Frank Gayaldo writes:
“I learned today that numerous sheriff employees are working on cleaning up the evidence room.
“Other than addressing blatant safety issues, I doubt this clean-up effort can do much to address the conversion of evidence guns and most likely other things of value into the personal property of the sheriff and others.
“Furthermore a defensible chain of custody is something that cannot have any lapses in it.”
The “conversion” of “things of value” to Sheriff’s Office employees is an unproven allegation. One I hope is being investigated, though the carefully worded statement from the District Attorney’s Office did not explicitly commit.

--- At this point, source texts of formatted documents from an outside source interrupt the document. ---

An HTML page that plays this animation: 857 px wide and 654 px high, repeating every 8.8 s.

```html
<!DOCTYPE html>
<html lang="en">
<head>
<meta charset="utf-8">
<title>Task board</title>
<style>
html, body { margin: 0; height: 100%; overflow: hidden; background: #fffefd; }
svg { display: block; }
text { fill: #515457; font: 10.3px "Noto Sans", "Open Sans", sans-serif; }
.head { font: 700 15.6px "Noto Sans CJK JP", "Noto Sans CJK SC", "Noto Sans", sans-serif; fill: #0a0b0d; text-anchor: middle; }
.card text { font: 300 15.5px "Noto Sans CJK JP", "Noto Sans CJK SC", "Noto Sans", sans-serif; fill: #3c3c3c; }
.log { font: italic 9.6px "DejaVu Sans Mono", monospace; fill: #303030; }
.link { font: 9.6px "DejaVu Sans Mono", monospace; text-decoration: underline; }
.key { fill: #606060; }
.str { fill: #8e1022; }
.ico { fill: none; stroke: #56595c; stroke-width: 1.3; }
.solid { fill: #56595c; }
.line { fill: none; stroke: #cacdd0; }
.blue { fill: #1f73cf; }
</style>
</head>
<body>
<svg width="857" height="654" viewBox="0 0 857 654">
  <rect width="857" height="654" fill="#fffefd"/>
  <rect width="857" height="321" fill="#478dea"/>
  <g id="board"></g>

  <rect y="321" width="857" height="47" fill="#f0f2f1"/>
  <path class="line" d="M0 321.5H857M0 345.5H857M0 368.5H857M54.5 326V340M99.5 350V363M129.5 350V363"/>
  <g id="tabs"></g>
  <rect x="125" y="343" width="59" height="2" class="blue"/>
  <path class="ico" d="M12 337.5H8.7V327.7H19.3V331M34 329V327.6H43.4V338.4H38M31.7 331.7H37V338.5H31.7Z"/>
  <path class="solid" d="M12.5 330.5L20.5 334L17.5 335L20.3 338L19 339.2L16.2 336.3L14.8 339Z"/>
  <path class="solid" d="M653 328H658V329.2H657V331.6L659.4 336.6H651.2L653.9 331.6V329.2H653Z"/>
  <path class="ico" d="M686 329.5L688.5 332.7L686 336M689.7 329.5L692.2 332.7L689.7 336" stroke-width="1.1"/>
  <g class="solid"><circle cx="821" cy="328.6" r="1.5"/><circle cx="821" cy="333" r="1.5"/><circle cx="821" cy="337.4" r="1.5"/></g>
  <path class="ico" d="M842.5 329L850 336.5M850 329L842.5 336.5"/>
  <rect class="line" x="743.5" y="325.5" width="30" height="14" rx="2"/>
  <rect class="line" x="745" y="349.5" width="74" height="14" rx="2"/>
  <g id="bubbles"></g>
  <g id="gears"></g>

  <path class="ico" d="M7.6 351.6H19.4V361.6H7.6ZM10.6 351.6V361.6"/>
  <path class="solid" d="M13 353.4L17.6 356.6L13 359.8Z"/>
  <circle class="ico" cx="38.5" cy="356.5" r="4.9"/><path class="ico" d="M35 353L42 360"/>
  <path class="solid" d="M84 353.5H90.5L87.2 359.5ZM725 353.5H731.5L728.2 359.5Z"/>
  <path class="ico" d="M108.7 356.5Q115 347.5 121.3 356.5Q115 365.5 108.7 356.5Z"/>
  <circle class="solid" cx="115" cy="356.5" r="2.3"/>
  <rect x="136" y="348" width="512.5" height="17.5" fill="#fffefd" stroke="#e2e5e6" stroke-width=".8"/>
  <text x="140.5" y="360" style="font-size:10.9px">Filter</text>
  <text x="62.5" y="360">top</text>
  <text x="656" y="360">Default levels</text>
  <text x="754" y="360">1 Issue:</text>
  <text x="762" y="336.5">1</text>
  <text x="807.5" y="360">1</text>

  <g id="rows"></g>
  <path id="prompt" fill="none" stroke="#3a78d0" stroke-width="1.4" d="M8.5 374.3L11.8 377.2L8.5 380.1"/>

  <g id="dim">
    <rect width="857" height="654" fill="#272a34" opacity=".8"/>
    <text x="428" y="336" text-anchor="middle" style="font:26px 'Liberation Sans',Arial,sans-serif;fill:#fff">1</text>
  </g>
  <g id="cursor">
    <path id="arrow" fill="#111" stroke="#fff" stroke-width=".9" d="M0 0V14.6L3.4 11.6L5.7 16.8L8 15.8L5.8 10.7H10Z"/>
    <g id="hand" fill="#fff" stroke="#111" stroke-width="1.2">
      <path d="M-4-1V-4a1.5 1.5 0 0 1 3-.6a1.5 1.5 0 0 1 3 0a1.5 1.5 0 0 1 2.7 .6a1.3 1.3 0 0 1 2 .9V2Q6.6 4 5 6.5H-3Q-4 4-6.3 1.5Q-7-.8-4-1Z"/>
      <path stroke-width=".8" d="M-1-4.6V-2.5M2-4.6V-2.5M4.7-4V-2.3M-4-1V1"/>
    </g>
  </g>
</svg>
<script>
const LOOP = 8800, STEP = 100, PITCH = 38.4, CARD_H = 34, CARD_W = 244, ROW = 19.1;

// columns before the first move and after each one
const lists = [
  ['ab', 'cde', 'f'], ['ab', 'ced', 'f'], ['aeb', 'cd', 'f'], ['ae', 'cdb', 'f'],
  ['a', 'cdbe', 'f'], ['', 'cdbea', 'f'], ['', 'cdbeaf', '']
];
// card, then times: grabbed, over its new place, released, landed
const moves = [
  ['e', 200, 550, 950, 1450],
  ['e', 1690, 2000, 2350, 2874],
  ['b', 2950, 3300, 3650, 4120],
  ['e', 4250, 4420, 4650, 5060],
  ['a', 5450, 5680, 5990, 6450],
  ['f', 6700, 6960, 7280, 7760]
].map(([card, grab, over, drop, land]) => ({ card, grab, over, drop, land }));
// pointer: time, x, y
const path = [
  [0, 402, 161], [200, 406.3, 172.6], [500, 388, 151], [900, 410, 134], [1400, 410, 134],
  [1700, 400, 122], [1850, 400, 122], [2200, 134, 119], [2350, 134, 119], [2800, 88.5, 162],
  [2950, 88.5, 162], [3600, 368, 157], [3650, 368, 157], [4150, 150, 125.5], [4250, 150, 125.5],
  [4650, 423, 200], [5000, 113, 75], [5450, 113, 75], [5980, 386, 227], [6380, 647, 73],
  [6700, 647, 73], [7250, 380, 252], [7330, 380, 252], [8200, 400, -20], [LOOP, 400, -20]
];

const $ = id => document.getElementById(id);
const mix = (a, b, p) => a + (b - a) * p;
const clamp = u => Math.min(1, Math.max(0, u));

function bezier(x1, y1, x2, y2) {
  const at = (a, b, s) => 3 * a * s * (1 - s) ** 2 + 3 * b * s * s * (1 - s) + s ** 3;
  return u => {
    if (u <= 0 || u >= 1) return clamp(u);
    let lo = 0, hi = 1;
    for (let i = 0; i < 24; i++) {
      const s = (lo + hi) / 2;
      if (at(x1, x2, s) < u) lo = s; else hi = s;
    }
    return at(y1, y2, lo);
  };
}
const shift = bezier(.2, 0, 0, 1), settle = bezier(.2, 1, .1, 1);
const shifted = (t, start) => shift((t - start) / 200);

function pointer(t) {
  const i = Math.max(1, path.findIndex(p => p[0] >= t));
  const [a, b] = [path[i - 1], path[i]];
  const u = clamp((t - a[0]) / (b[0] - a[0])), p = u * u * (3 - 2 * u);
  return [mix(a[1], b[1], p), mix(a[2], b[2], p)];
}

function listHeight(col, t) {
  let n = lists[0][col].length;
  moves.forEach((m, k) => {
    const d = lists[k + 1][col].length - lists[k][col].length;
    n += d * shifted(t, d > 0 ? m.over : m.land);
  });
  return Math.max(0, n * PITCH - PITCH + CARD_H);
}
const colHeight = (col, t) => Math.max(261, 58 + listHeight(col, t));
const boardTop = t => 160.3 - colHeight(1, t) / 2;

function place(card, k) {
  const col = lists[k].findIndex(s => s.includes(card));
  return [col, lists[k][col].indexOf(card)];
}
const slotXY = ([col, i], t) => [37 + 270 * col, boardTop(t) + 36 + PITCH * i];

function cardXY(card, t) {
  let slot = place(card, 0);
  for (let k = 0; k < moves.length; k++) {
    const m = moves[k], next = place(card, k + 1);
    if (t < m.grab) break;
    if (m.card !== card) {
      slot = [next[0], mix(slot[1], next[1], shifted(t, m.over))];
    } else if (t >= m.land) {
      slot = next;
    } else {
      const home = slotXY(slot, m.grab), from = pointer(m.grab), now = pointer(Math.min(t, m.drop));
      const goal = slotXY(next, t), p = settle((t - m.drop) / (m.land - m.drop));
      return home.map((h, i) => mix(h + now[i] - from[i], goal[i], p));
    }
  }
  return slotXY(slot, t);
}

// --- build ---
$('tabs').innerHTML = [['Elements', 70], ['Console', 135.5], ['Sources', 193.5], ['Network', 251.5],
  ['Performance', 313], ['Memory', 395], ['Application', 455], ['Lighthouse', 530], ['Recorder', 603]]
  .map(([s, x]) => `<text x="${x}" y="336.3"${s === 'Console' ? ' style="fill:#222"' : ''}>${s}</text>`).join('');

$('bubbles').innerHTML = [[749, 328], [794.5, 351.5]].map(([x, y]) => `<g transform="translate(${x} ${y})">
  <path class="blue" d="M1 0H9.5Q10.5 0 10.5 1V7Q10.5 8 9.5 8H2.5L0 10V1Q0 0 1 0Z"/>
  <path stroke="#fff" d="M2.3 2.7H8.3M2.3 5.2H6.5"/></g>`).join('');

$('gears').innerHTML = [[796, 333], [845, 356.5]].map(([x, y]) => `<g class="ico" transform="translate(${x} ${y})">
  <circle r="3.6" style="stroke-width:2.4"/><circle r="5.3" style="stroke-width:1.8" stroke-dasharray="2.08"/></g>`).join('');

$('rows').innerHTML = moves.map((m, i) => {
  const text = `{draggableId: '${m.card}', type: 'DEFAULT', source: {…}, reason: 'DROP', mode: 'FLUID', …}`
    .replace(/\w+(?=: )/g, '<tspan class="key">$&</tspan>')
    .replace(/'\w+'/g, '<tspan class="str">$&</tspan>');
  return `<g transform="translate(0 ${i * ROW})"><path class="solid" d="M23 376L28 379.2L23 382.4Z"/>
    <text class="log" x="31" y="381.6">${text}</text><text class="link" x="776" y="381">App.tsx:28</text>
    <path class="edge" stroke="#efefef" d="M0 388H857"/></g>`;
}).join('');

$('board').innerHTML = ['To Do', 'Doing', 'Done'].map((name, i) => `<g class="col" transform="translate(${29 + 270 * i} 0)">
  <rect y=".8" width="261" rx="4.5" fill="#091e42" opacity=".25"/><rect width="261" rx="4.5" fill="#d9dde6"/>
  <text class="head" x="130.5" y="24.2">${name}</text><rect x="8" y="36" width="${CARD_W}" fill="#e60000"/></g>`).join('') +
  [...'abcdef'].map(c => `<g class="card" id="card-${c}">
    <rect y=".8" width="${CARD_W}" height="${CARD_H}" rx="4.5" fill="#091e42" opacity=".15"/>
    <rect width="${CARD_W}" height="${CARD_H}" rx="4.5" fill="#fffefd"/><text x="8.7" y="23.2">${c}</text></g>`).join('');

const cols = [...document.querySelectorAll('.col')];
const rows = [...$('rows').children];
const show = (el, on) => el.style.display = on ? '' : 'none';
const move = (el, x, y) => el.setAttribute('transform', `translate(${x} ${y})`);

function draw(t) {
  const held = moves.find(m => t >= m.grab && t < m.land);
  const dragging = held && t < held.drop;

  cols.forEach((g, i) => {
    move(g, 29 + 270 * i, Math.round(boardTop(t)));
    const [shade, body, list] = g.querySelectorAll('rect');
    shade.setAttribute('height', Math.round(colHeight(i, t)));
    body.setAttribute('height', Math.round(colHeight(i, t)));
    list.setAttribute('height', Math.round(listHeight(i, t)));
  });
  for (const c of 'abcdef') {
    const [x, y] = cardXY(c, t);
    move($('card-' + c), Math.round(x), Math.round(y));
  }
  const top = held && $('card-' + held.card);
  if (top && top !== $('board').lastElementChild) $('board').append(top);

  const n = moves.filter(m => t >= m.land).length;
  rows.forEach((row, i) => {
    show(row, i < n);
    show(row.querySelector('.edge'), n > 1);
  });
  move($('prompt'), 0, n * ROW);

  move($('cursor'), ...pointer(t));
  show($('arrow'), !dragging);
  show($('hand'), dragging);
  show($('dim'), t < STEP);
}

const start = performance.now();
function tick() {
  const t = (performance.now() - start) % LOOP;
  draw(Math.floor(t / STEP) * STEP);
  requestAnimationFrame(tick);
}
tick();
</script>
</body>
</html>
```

But at least the story spurred the organization of the long-mismanaged evidence room. Sheriff Steve Moore said he learned of the problems from the story and once informed apparently ordered a clean-up. Good. Not that I have any expertise whatsoever in this field, but I’m sure Gayaldo is right about the importance to the criminal justice system of a clear chain of custody of evidence used to convict (or exonerate) defendants. Also to ensure nobody is making free with items of value.